Advisory Base Flood Elevations (ABFE).

In larger flood events, ABFEs are developed to provide communities with initial recommended building elevations for use in the reconstruction process until more detailed data become available. ABFEs are based on a new flood frequency analysis that considers the immediate event as well as additional tide and storm data from other events that have occurred since the existing Flood Insurance Rate Maps (FIRM) were developed.

The FEMA Region and Disaster Support Branch at HQ serves as a central point of contact for coordinating disaster operations, cadre management (including GIS support), regional support, and overall mitigation program coordination. Geospatial support activities for mitigation include:
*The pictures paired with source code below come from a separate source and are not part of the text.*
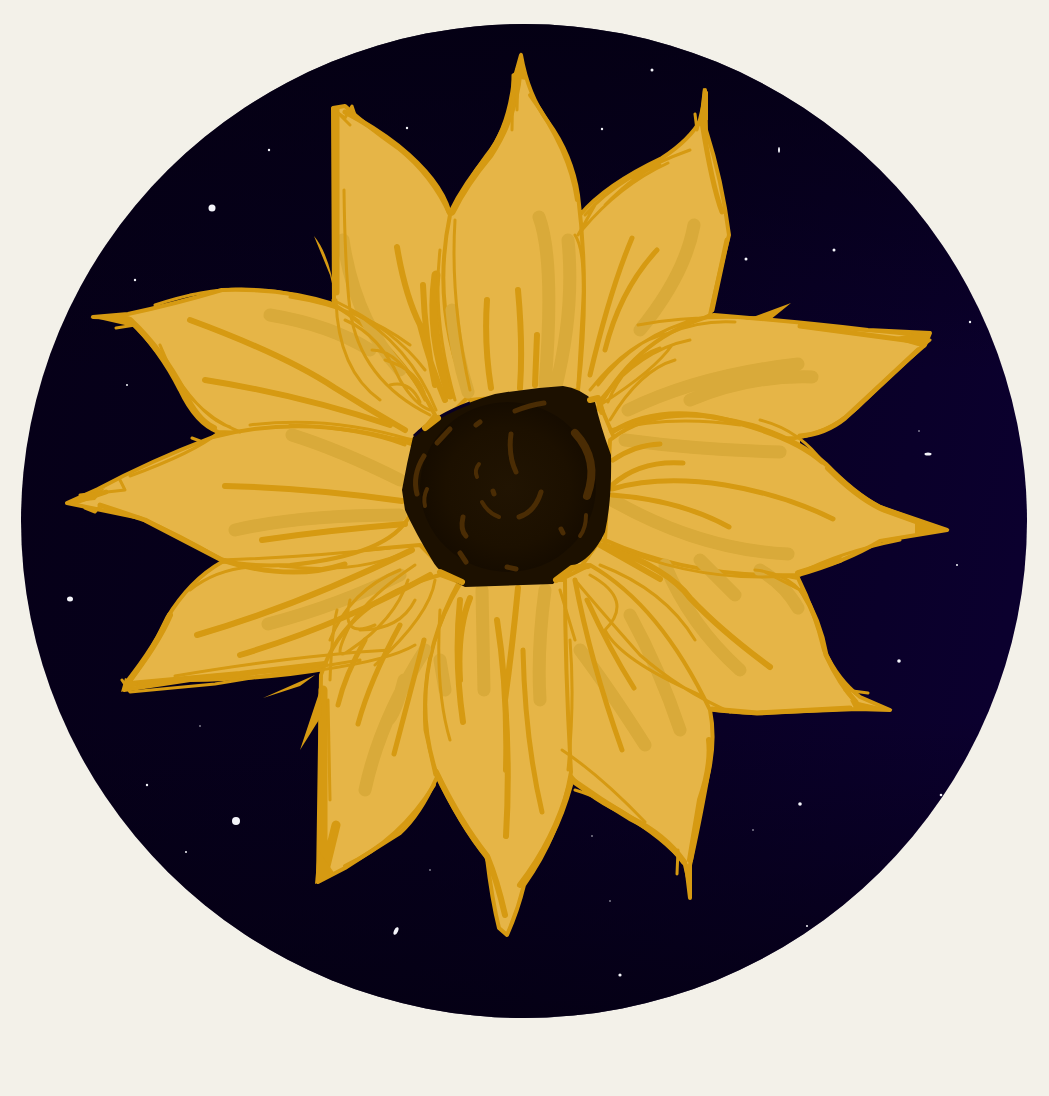
<!DOCTYPE html>
<html lang="en">
<head>
<meta charset="utf-8">
<title>Sunflower in the night sky</title>
<style>
:root {
  --paper: #f3f1e9;
  --petal: #e6b547;
  --shade: #d9aa3a;
  --line: #d69a12;
  --seed: #1c1000;
  --seed-mark: #4a2c04;
  --star: #f4f4fa;
}
html, body { margin: 0; background: var(--paper); overflow: hidden; }
svg { display: block; width: 1049px; height: 1096px; }
.petals path { fill: var(--petal); stroke: var(--line); stroke-width: 4; stroke-linejoin: round; }
.shading, .sketch, .veins, .bold, .seed-marks { fill: none; stroke-linecap: round; stroke-linejoin: round; }
.shading { stroke: var(--shade); stroke-width: 13; }
.sketch { stroke: var(--line); stroke-width: 3; }
.veins { stroke: var(--line); stroke-width: 6; }
.bold { stroke: var(--line); stroke-width: 7; }
.tips { fill: var(--line); }
.seed-marks { stroke: var(--seed-mark); stroke-width: 5; }
.stars { fill: var(--star); }
</style>
</head>
<body>
<svg viewBox="0 0 1049 1096" role="img" aria-label="Hand-drawn sunflower on a round night sky">
  <defs>
    <linearGradient id="night" x1="0" y1="0.3" x2="1" y2="0.5">
      <stop offset="0" stop-color="#060018"/>
      <stop offset="0.5" stop-color="#07001e"/>
      <stop offset="1" stop-color="#0b002e"/>
    </linearGradient>
    <linearGradient id="dusk" x1="0" y1="0" x2="0" y2="1">
      <stop offset="0" stop-color="#040012" stop-opacity="0.8"/>
      <stop offset="0.35" stop-color="#040012" stop-opacity="0"/>
      <stop offset="0.7" stop-color="#040012" stop-opacity="0"/>
      <stop offset="1" stop-color="#040012" stop-opacity="0.8"/>
    </linearGradient>
    <radialGradient id="seed-glow">
      <stop offset="0" stop-color="#211402"/>
      <stop offset="0.7" stop-color="#1c1000"/>
      <stop offset="1" stop-color="#160c00"/>
    </radialGradient>
  </defs>

  <g class="sky">
    <ellipse cx="524" cy="521" rx="503" ry="497" fill="url(#night)"/>
    <ellipse cx="524" cy="521" rx="503" ry="497" fill="url(#dusk)"/>
  </g>

  <g class="stars">
    <ellipse cx="212" cy="208" rx="3.5" ry="3.5"/>
    <ellipse cx="236" cy="821" rx="4" ry="4"/>
    <ellipse cx="70" cy="599" rx="3" ry="2.5"/>
    <ellipse cx="396" cy="931" rx="2" ry="4" transform="rotate(25 396 931)"/>
    <ellipse cx="928" cy="454" rx="3.5" ry="1.5"/>
    <ellipse cx="779" cy="150" rx="1" ry="3"/>
    <circle cx="834" cy="250" r="1.5"/>
    <circle cx="746" cy="259" r="1.5"/>
    <circle cx="970" cy="322" r="1.2"/>
    <circle cx="652" cy="70" r="1.5"/>
    <circle cx="602" cy="129" r="1.2"/>
    <circle cx="407" cy="128" r="1.2"/>
    <circle cx="269" cy="150" r="1.2"/>
    <circle cx="135" cy="280" r="1.2"/>
    <circle cx="127" cy="385" r="1"/>
    <circle cx="899" cy="661" r="1.8"/>
    <circle cx="957" cy="565" r="1"/>
    <circle cx="800" cy="804" r="1.8"/>
    <circle cx="941" cy="795" r="1.3"/>
    <circle cx="620" cy="975" r="1.6"/>
    <circle cx="807" cy="926" r="1"/>
    <circle cx="147" cy="785" r="1.2"/>
    <circle cx="186" cy="852" r="1"/>
    <g opacity="0.5">
      <circle cx="430" cy="870" r="1"/>
      <circle cx="200" cy="726" r="1"/>
      <circle cx="592" cy="836" r="1"/>
      <circle cx="753" cy="830" r="1"/>
      <circle cx="610" cy="901" r="1"/>
      <circle cx="919" cy="431" r="1"/>
    </g>
  </g>

  <g class="flower">
    <polygon class="heart" fill="var(--petal)" points="340,300 455,210 582,210 700,310 800,440 798,575 708,705 570,775 437,770 325,670 222,560 218,435"/>

    <g class="petals">
      <path d="M333 108L334 305Q350 390 440 425L470 395L450 215Q432 175 398 148Q365 125 345 106Z"/>
      <path d="M705 90L702 118Q690 140 662 158Q605 185 580 215L575 395L600 410Q680 330 710 315Q720 270 729 235Q722 180 706 130Z"/>
      <path d="M93 317L128 318Q160 350 180 390Q196 424 218 432L415 440L435 415Q400 345 333 304Q285 288 222 290Q175 304 128 314Z"/>
      <path d="M930 333L925 345Q890 375 865 400Q835 432 795 438L615 440L600 405Q640 335 714 315Q800 322 868 330Z"/>
      <path d="M124 690Q150 655 167 618Q190 580 222 562L420 545L455 580Q430 640 330 668Q270 679 190 680Z"/>
      <path d="M890 710L858 709L757 713Q728 712 708 709Q620 665 575 575L600 540L798 578Q815 612 824 650Q838 680 860 697Z"/>
      <path d="M318 882L321 675Q345 600 440 575L480 590L437 777Q420 815 400 833Q365 855 345 868Z"/>
      <path d="M690 898L686 865Q665 838 620 812Q585 795 570 775L560 580L590 565Q660 605 710 710Q716 740 708 775Q698 830 690 865Z"/>
      <path d="M67 503L98 489Q150 461 213 437Q310 412 415 445L410 515Q390 555 290 565Q245 567 222 560Q180 535 140 518Z"/>
      <path d="M947 530L880 541Q845 562 798 575Q690 578 605 540L610 440Q660 400 752 425Q800 440 826 464Q855 494 880 507Z"/>
      <path d="M521 55Q528 95 548 122Q572 155 578 195Q590 290 578 390L470 400Q430 310 450 215Q465 185 487 155Q508 130 514 80Z"/>
      <path d="M507 935Q518 910 524 885Q560 835 571 772Q565 670 565 580L460 580Q405 680 437 775Q460 825 487 858Q492 900 499 928Z"/>
    </g>

    <g class="shading">
      <path d="M343 240Q355 320 400 370"/>
      <path d="M270 315Q330 325 370 350"/>
      <path d="M539 217Q555 260 545 385M568 240Q575 310 555 390M452 310Q455 350 468 392" />
      <path d="M694 225Q685 275 640 330"/>
      <path d="M628 410Q700 375 798 364M690 400Q750 375 812 377"/>
      <path d="M612 500Q700 550 788 554M625 440Q700 450 780 452"/>
      <path d="M292 435Q340 450 400 480M235 530Q300 515 400 515"/>
      <path d="M268 624Q340 605 400 575M665 565Q690 625 740 670M700 560L735 595M760 570Q785 585 798 608"/>
      <path d="M365 790Q380 720 425 650M404 680Q395 715 388 720M630 615Q660 670 680 730M580 650Q610 690 645 745"/>
      <path d="M482 590L484 690M545 590Q537 650 540 700M440 660L445 690"/>
    </g>

    <g class="bold">
      <path d="M336 110L336 292"/>
      <path d="M345 112Q375 128 398 146Q440 180 449 212" stroke-width="5"/>
      <path d="M519 70Q516 115 490 155Q465 185 452 212"/>
      <path d="M530 95Q570 150 577 200" stroke-width="4"/>
      <path d="M436 275Q428 335 450 395" stroke-width="9"/>
      <path d="M702 122Q712 185 722 212M727 240L712 310" stroke-width="5"/>
      <path d="M130 320Q162 350 184 392Q197 420 214 428" stroke-width="6"/>
      <path d="M800 326L920 342M918 350Q870 395 845 418Q825 434 800 436" stroke-width="5"/>
      <path d="M612 432Q665 398 752 427Q800 442 822 462" stroke-width="5"/>
      <path d="M828 468Q860 500 885 510L935 528M798 573L840 560" stroke-width="6"/>
      <path d="M76 502L106 492M100 505L145 520L222 560Q290 582 345 564" stroke-width="5"/>
      <path d="M130 684L240 674L325 664M127 683Q157 645 170 615" stroke-width="6"/>
      <path d="M323 690L323 870M325 870L336 825" stroke-width="9"/>
      <path d="M436 772Q460 822 487 856Q497 880 505 915M570 785Q555 840 520 885" stroke-width="6"/>
      <path d="M345 866Q400 840 434 785" stroke-width="4"/>
      <path d="M572 780Q600 800 630 818Q665 835 684 862M709 740Q712 765 700 800L690 860" stroke-width="6"/>
      <path d="M801 590Q820 620 826 655Q840 685 856 702M712 709L757 713L850 708" stroke-width="5"/>
    </g>

    <g class="veins">
      <path d="M397 247Q405 295 420 325Q430 365 445 400M423 285Q425 340 435 385" />
      <path d="M487 300Q484 345 491 388M518 290Q523 345 520 388M537 335L535 385"/>
      <path d="M632 238Q610 290 590 375M657 250Q620 290 605 350" stroke-width="5"/>
      <path d="M190 320Q285 355 335 388Q370 410 405 430M205 380Q300 395 390 425"/>
      <path d="M225 486Q310 488 402 501M262 540Q330 530 405 524"/>
      <path d="M612 489Q660 475 725 485Q785 495 833 519M612 495Q680 500 729 527M613 460Q635 445 660 444M612 485Q640 460 683 463" stroke-width="5"/>
      <path d="M197 635Q300 605 412 550M240 655Q340 625 430 575" />
      <path d="M604 545Q670 570 690 598Q720 630 770 667M600 545L660 579"/>
      <path d="M460 600Q454 660 463 722M470 598Q457 630 460 680M518 588Q512 650 505 700Q510 770 506 836M497 620Q508 690 506 770"/>
      <path d="M523 650Q525 740 542 812M575 580Q590 660 622 750M587 600Q610 650 634 688" stroke-width="5"/>
      <path d="M424 640Q408 700 394 754M400 625Q370 680 358 724M365 640Q345 675 338 705" stroke-width="5"/>
    </g>

    <g class="sketch">
      <path d="M334 110L345 118L352 106L356 118M333 108L350 125M512 130L513 75L518 72L517 110M695 114L697 130L706 92"/>
      <path d="M344 190Q345 270 350 310Q360 380 430 415M336 300Q338 370 380 400M333 300Q395 330 425 370M350 310Q410 345 436 410"/>
      <path d="M345 320Q380 335 400 380Q415 405 430 410M372 350Q400 350 425 400M385 360Q420 370 426 400M390 385Q410 380 420 402"/>
      <path d="M455 220Q450 300 470 390M440 250Q432 320 455 400M575 235Q585 250 583 300L578 385"/>
      <path d="M585 215Q620 175 690 150M582 230Q620 185 668 163M605 205Q640 170 660 165M578 235L595 205"/>
      <path d="M590 390Q630 340 670 333Q700 320 735 322M600 400Q640 350 690 340M598 385Q635 335 700 318M608 402Q625 360 660 348M610 420Q640 370 675 360M600 405Q655 370 672 345M638 325Q690 315 760 318"/>
      <path d="M190 295Q250 283 300 296M155 305Q215 285 260 290M116 328L135 325M160 345Q185 410 240 432M175 375Q205 420 230 427M290 297Q360 308 410 345"/>
      <path d="M80 495L125 490L120 480M85 508L95 512L100 506M130 476Q195 452 218 433M192 438L200 441M250 425Q330 415 412 440M290 425Q360 428 405 445M222 560Q310 557 390 548M280 566Q360 575 410 550"/>
      <path d="M122 680L130 692L215 684L360 660M175 676Q300 655 390 650M190 590Q215 570 250 567M400 570Q350 590 330 640M415 565Q370 595 350 625Q330 665 350 650Q395 620 408 580M350 600Q340 640 375 625M320 670Q390 660 415 645M435 580Q430 615 375 665"/>
      <path d="M460 585Q420 650 425 730L435 775M440 610Q435 690 450 740M415 600Q400 630 360 630M330 680Q332 630 337 610M328 700L330 800"/>
      <path d="M570 640Q575 700 568 770M562 750Q600 775 645 822M575 790Q610 800 650 830M605 630Q620 660 700 695M575 580Q600 610 640 655Q680 690 730 712M600 565Q665 590 695 640M590 575Q635 600 605 630"/>
      <path d="M755 570Q800 575 812 612M765 572L800 590M845 690L868 693M678 850L677 874M560 590L575 640"/>
      <path d="M610 430Q670 415 740 425M760 420Q800 430 825 465M800 573Q840 552 900 540M612 545Q700 585 800 575M800 326Q880 330 928 337M915 352L930 340"/>
    </g>

    <g class="tips">
      <path d="M314 236Q330 255 336 300L330 275Z"/>
      <path d="M791 303L745 320L770 320Z"/>
      <path d="M320 690L300 750L322 715Z"/>
      <path d="M263 698L315 675L300 686Z"/>
      <path d="M521 52L513 78L527 80Z"/>
      <path d="M703 88L708 92L708 120L699 122Z"/>
      <path d="M90 317L125 314L138 328Z"/>
      <path d="M66 503L105 488L95 500Z"/>
      <path d="M950 530L915 519L915 535Z"/>
      <path d="M893 710L850 700L855 710Z"/>
      <path d="M691 900L683 865L692 865Z"/>
      <path d="M315 884L318 850L335 874Z"/>
      <path d="M121 692L125 678L140 684Z"/>
      <path d="M931 331L925 348L890 338Z"/>
    </g>

    <g class="seed-head">
      <path fill="var(--seed)" d="M413 437Q440 410 495 394Q530 388 563 386Q580 388 595 402Q600 425 611 455Q612 500 605 532Q592 560 570 567Q560 575 553 584L465 587Q440 575 432 560Q415 532 405 510L402 490Q407 462 413 437Z"/>
      <ellipse cx="508" cy="487" rx="88" ry="85" fill="url(#seed-glow)"/>
      <path d="M414 436Q435 416 470 403" fill="none" stroke="#0a0022" stroke-width="3"/>
      <g class="seed-marks">
        <path d="M515 411Q530 405 544 403"/>
        <path d="M575 433Q600 460 587 496" stroke-width="8"/>
        <path d="M511 434Q508 455 516 472"/>
        <path d="M541 492Q535 512 519 517"/>
        <path d="M479 464Q474 470 477 477" stroke-width="4"/>
        <path d="M482 502Q488 513 499 517" stroke-width="4"/>
        <path d="M424 456Q412 475 417 494"/>
        <path d="M427 489Q423 497 425 506" stroke-width="4"/>
        <path d="M450 429L437 443"/>
        <path d="M463 517Q460 530 466 536"/>
        <path d="M586 515Q586 528 580 536" stroke-width="4"/>
        <path d="M561 529L563 533M460 553L466 562M507 567L516 569M493 491L494 494M480 422L476 425"/>
      </g>
    </g>

    <g class="sketch collar">
      <path d="M438 418L425 428M590 400L598 398L602 412M440 572L462 582M556 580L572 568L588 566" stroke-width="6"/>
    </g>
  </g>
</svg>
</body>
</html>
  • Staffing a Mitigation GIS Coordinator liaison with FEMA JFO GIU, FEMA HQ, and local operations
  • Supporting acquisition of pre- and post-disaster data collection and coordinating with appropriate mitigation programs. The Mitigation Directorate’s Program Coordination Group brings together representatives of key branches with geospatial expertise that can be applied in the recovery phase, including:
    • Building Sciences Coordinator serves as the point of contact for the risk reduction and provides building science tools and guidance to support recovery
    • Floodplain Management Coordinator provides geospatial data and relevant analysis to the NRCC Hazard and Mitigation (HM) Branch to support the mission
    • Mapping Coordinator represents the Data and Dissemination Branch and Risk Analysis Division and provides geospatial data and analysis to support the mission.

High-resolution maps are produced to assist property owners in the repair or rebuilding of structures to newly determined advisory coastal flood elevations. Specific mitigation-based products include, but are not limited to:

  • Recovery Maps
  • High Water Marks
  • Inundation levels
  • FEMA’s ABFEs
  • Repetitive loss.
Updated on October 28, 2019